- DIRECTIONS FOR THIS TASK
Some lines below may hold the string "dark". Count them and give only the total.

[Stored data entries]

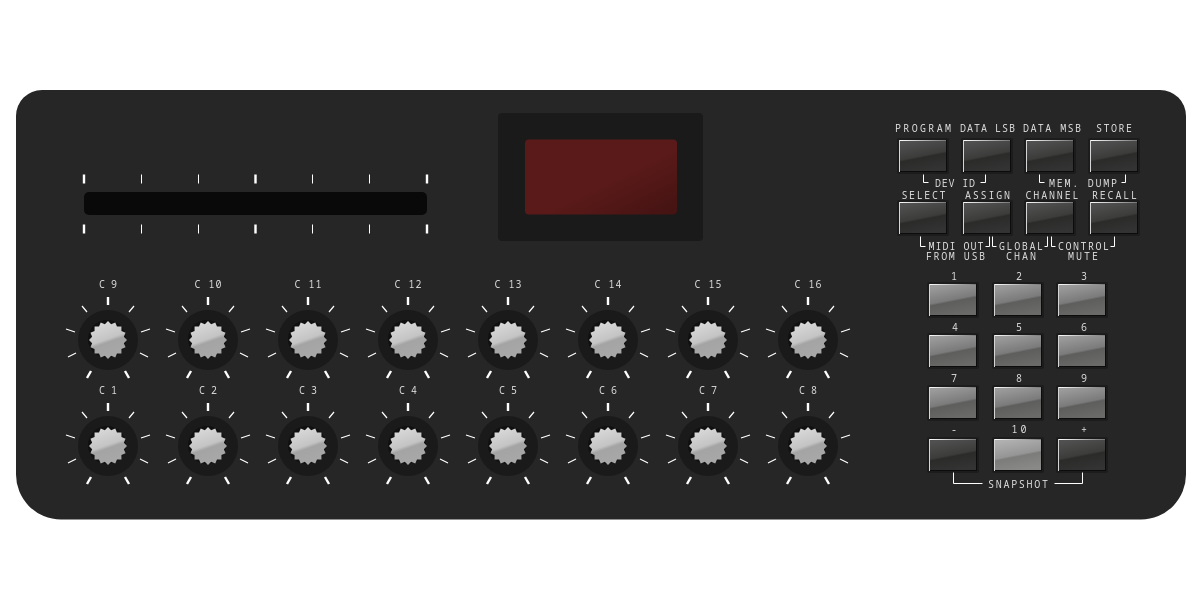
<!DOCTYPE html>
<html lang="en">
<head>
<meta charset="utf-8">
<title>MIDI control panel</title>
<style>
:root {
  --page: #fff;
  --panel: #262626;
  --recess: #1a1a1a;
  --slot: #090909;
  --ink: #fff;
  --label: #dedede;
}
html, body { margin: 0; width: 1200px; height: 600px; overflow: hidden; background: var(--page); }
svg { display: block; }
.panel { fill: var(--panel); }
.recess { fill: var(--recess); }
.slot { fill: var(--slot); }
.minor { stroke: var(--ink); stroke-width: 1; fill: none; }
.major { stroke: var(--ink); stroke-width: 2.4; fill: none; }
.scale { stroke: var(--ink); stroke-width: 1.2; fill: none; }
.bracket { stroke: var(--ink); stroke-width: 1; fill: none; }
.labels text { font: 10px "Noto Sans Mono", "Liberation Mono", monospace; fill: var(--label); text-anchor: middle; }
</style>
</head>
<body>
<svg width="1200" height="600" viewBox="0 0 1200 600">
  <defs>
    <linearGradient id="display-red" x1="0" y1="0" x2="1" y2="1">
      <stop offset=".55" stop-color="#5a1a19"/><stop offset="1" stop-color="#431312"/>
    </linearGradient>
    <linearGradient id="metal" x1=".3" y1="0" x2=".65" y2="1">
      <stop offset="0" stop-color="#dcdcdc"/><stop offset=".48" stop-color="#c4c4c4"/>
      <stop offset=".56" stop-color="#a4a4a4"/><stop offset="1" stop-color="#a9a9a9"/>
    </linearGradient>
    <linearGradient id="dark-cap" x1=".3" y1="0" x2=".6" y2="1">
      <stop offset="0" stop-color="#505050"/><stop offset=".5" stop-color="#3c3c3b"/>
      <stop offset=".56" stop-color="#2b2b2a"/><stop offset="1" stop-color="#333"/>
    </linearGradient>
    <linearGradient id="grey-cap" x1=".3" y1="0" x2=".6" y2="1">
      <stop offset="0" stop-color="#9b9b9b"/><stop offset=".5" stop-color="#7b7b7b"/>
      <stop offset=".56" stop-color="#5e5e5d"/><stop offset="1" stop-color="#6a6a69"/>
    </linearGradient>
    <linearGradient id="bright-cap" x1=".3" y1="0" x2=".6" y2="1">
      <stop offset="0" stop-color="#b0b0b0"/><stop offset=".5" stop-color="#959595"/>
      <stop offset=".56" stop-color="#7c7c7b"/><stop offset="1" stop-color="#898988"/>
    </linearGradient>
    <linearGradient id="edge-light" x1="0" y1="0" x2="1" y2="0">
      <stop offset="0" stop-color="#fff"/><stop offset="1" stop-color="#777"/>
    </linearGradient>
    <clipPath id="fluted">
      <polygon points="0,-19 19,0 0,19 -19,0"/>
      <polygon points="0,-19 19,0 0,19 -19,0" transform="rotate(22.5)"/>
      <polygon points="0,-19 19,0 0,19 -19,0" transform="rotate(45)"/>
      <polygon points="0,-19 19,0 0,19 -19,0" transform="rotate(67.5)"/>
    </clipPath>

    <g id="knob">
      <circle class="recess" r="30"/>
      <circle cx="-1" cy="-1" r="19" fill="#101010"/>
      <g clip-path="url(#fluted)"><circle r="20" fill="url(#metal)"/></g>
      <path class="major" d="M0-43V-35M-17 31L-21 38M17 31L21 38"/>
      <path class="scale" d="M-26-34L-21-28M26-34L21-28M-42-11L-33-8M42-11L33-8M-40 17L-32 13M40 17L32 13"/>
    </g>
    <g id="knob-row">
      <use href="#knob" x="108"/><use href="#knob" x="208"/><use href="#knob" x="308"/><use href="#knob" x="408"/>
      <use href="#knob" x="508"/><use href="#knob" x="608"/><use href="#knob" x="708"/><use href="#knob" x="808"/>
    </g>

    <g id="button-frame">
      <rect x="-26" y="-18" width="52" height="36" rx="2" fill="#1c1c1c"/>
      <rect x="-24" y="-16" width="48" height="32" fill="#0c0c0c"/>
    </g>
    <g id="button-edge">
      <rect x="-24" y="-16" width="47" height="1" fill="url(#edge-light)"/>
      <rect x="-24" y="-16" width="1" height="32" fill="#d5d5d5"/>
    </g>
    <g id="button-dark">
      <use href="#button-frame"/>
      <rect x="-23" y="-15" width="46" height="30" fill="url(#dark-cap)"/>
      <use href="#button-edge"/>
    </g>
    <g id="button-grey">
      <use href="#button-frame"/>
      <rect x="-23" y="-15" width="46" height="30" fill="url(#grey-cap)"/>
      <use href="#button-edge"/>
    </g>
    <g id="button-bright">
      <use href="#button-frame"/>
      <rect x="-23" y="-15" width="46" height="30" fill="url(#bright-cap)"/>
      <use href="#button-edge"/>
    </g>
    <g id="function-row">
      <use href="#button-dark" x="923"/><use href="#button-dark" x="987"/>
      <use href="#button-dark" x="1050"/><use href="#button-dark" x="1114"/>
    </g>
    <g id="keypad-row">
      <use href="#button-grey" x="953"/><use href="#button-grey" x="1018"/><use href="#button-grey" x="1082"/>
    </g>
    <g id="slider-scale">
      <path class="major" d="M84 0V9M255.500 0V9M427 0V9"/>
      <path class="minor" d="M141.500 0V9M198.500 0V9M312.500 0V9M369.500 0V9"/>
    </g>
  </defs>

  <path class="panel" d="M42 90H1160A26 26 0 0 1 1186 116V474A45 45 0 0 1 1141 519.500H61A45 45 0 0 1 16 474V116A26 26 0 0 1 42 90Z"/>

  <g id="slider">
    <use href="#slider-scale" y="174.500"/>
    <rect class="slot" x="84" y="192" width="343" height="23" rx="5"/>
    <use href="#slider-scale" y="224.500"/>
  </g>

  <g id="display">
    <rect class="recess" x="498" y="113" width="205" height="128" rx="4"/>
    <rect x="525" y="139.500" width="152" height="75" rx="4" fill="url(#display-red)"/>
  </g>

  <g id="knobs">
    <use href="#knob-row" y="340"/>
    <use href="#knob-row" y="446"/>
  </g>

  <g id="buttons">
    <use href="#function-row" y="156"/>
    <use href="#function-row" y="218"/>
    <use href="#keypad-row" y="300"/>
    <use href="#keypad-row" y="351"/>
    <use href="#keypad-row" y="403"/>
    <use href="#button-dark" x="953" y="455"/>
    <use href="#button-bright" x="1018" y="455"/>
    <use href="#button-dark" x="1082" y="455"/>
  </g>

  <g id="brackets" class="bracket" transform="translate(.5 .5)">
    <path d="M923 174V182H928M980 182H985V174M1039 174V182H1044M1121 182H1125V174"/>
    <path d="M920 236V246H925M985 246H989V236M992 236V246H996M1044 246H1047V236M1051 236V246H1055M1110 246H1114V236"/>
    <path d="M953 472V483H982M1054 483H1082V472"/>
  </g>

  <g id="knob-labels" class="labels">
    <text x="108" y="287.500" textLength="18">C 9</text>
    <text x="208" y="287.500" textLength="27">C 10</text>
    <text x="308" y="287.500" textLength="27">C 11</text>
    <text x="408" y="287.500" textLength="27">C 12</text>
    <text x="508" y="287.500" textLength="27">C 13</text>
    <text x="608" y="287.500" textLength="27">C 14</text>
    <text x="708" y="287.500" textLength="27">C 15</text>
    <text x="808" y="287.500" textLength="27">C 16</text>
    <text x="108" y="394" textLength="18">C 1</text>
    <text x="208" y="394" textLength="18">C 2</text>
    <text x="308" y="394" textLength="18">C 3</text>
    <text x="408" y="394" textLength="18">C 4</text>
    <text x="508" y="394" textLength="18">C 5</text>
    <text x="608" y="394" textLength="18">C 6</text>
    <text x="708" y="394" textLength="18">C 7</text>
    <text x="808" y="394" textLength="18">C 8</text>
  </g>

  <g id="function-labels" class="labels">
    <text x="923" y="132" textLength="56">PROGRAM</text>
    <text x="987.500" y="132" textLength="55">DATA LSB</text>
    <text x="1052" y="132" textLength="58">DATA MSB</text>
    <text x="1114" y="132" textLength="36">STORE</text>
    <text x="955" y="187" textLength="40">DEV ID</text>
    <text x="1083" y="187" textLength="68">MEM. DUMP</text>
    <text x="923.500" y="199" textLength="44">SELECT</text>
    <text x="987.500" y="199" textLength="45">ASSIGN</text>
    <text x="1052" y="199" textLength="53">CHANNEL</text>
    <text x="1114.500" y="199" textLength="45">RECALL</text>
    <text x="956" y="250" textLength="55">MIDI OUT</text>
    <text x="955.500" y="260" textLength="59">FROM USB</text>
    <text x="1021" y="250" textLength="44">GLOBAL</text>
    <text x="1021" y="260" textLength="30">CHAN</text>
    <text x="1083.500" y="250" textLength="51">CONTROL</text>
    <text x="1083" y="260" textLength="30">MUTE</text>
  </g>

  <g id="keypad-labels" class="labels">
    <text x="954" y="279.500">1</text>
    <text x="1019" y="279.500">2</text>
    <text x="1084" y="279.500">3</text>
    <text x="955" y="330.500">4</text>
    <text x="1019" y="330.500">5</text>
    <text x="1084" y="330.500">6</text>
    <text x="954" y="381.500">7</text>
    <text x="1019" y="381.500">8</text>
    <text x="1084" y="381.500">9</text>
    <text x="954" y="432.500">-</text>
    <text x="1019" y="432.500" textLength="15">10</text>
    <text x="1084" y="432.500">+</text>
    <text x="1018" y="487.500" textLength="60">SNAPSHOT</text>
  </g>
</svg>
</body>
</html>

- TASK ANSWER
7